Posture has traditionally been considered an important foundation of meditation practice. One classic saying is, “A settled body helps create a settled mind”. Positioning ourselves in a relatively symmetrical, open, and balanced way that allows us to sit comfortably and with ease can assist with our process of developing mental openness and clarity.
A common teaching in meditation training is that a straight, extended spine is most important part of a meditation posture. Extending the back of the torso helps with extension of the front of the torso, which allows for full, relaxed, deep, and natural breathing after we uncompress and relax our belly. Many people find that sitting with the knees lower than the hips helps angle the pelvis slightly down, which is often a perfect foundation from which to extend the lower back and then the upper back.
A common issue people face while meditating is pain at the base of the back of the neck and in the surrounding trapezius muscles. The cause of such pain is usually that the back is slumped, and so the head is leaning forward, so the shoulders and neck need to use effort to hold the head up. Relief from this comes from balancing the head evenly on the neck by bringing the ears back in line with the shoulders.
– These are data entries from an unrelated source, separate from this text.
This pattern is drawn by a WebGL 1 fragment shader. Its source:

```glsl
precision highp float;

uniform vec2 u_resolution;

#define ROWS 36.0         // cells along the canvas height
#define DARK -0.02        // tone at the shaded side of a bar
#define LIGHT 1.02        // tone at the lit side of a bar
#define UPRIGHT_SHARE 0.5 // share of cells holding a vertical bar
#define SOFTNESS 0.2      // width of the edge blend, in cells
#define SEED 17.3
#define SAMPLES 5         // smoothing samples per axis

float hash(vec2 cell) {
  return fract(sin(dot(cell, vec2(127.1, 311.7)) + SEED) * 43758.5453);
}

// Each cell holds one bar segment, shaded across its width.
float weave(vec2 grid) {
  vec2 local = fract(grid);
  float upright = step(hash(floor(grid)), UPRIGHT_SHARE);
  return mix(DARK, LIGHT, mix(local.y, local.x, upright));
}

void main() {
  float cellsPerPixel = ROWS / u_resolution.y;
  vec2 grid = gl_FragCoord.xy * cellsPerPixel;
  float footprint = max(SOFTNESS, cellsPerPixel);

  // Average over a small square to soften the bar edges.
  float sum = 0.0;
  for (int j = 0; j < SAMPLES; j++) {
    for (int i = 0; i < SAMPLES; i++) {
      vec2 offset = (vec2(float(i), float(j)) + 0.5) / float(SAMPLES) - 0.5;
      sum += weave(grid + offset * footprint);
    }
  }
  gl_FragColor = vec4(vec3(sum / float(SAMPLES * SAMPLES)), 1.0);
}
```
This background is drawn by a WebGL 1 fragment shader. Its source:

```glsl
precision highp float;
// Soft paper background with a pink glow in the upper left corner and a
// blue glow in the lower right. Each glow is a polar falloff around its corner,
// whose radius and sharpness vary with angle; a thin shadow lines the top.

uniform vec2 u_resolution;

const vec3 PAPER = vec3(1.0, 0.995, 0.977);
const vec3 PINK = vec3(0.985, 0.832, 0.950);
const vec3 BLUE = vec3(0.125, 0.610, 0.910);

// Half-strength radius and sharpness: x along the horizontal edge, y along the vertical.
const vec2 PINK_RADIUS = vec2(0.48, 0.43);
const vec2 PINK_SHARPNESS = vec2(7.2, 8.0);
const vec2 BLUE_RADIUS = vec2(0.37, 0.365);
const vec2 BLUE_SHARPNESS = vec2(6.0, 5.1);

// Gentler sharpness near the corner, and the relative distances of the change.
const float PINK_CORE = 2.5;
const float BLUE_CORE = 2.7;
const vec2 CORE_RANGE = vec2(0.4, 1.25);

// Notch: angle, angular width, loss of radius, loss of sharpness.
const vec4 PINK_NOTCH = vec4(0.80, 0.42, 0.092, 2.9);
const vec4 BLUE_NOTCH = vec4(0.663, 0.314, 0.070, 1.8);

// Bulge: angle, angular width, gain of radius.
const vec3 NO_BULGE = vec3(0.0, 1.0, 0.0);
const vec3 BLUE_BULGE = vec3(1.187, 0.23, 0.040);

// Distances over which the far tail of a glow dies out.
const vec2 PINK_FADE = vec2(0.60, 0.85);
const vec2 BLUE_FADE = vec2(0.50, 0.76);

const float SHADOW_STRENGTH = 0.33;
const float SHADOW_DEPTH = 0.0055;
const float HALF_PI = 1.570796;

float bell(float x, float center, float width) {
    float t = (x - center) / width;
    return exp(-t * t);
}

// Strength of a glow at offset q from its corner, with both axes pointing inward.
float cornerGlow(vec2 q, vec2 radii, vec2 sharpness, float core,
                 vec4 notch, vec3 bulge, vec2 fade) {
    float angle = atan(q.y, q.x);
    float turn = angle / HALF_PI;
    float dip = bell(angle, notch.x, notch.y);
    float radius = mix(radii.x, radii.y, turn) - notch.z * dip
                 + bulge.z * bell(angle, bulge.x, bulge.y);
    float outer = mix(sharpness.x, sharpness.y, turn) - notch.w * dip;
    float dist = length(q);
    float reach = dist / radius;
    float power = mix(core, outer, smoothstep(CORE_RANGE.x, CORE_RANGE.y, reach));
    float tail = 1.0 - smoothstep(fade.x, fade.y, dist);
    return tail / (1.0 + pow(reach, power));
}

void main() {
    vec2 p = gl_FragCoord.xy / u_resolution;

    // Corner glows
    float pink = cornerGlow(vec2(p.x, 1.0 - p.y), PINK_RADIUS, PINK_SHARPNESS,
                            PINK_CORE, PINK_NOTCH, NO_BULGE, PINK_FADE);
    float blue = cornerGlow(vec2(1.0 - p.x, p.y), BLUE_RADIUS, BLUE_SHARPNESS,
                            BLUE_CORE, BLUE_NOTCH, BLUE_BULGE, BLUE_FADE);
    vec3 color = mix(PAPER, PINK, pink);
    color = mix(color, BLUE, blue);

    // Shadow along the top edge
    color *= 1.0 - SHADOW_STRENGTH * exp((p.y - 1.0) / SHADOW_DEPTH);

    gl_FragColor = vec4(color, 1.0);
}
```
In fact, having the ears, shoulders, and the hips also stacked vertically on top of each other helps the whole body to relax and settle, allowing the muscles and ligaments to hang limp, loose, and relaxed off the extended spine as it lifts strong and upright like the trunk of a tree.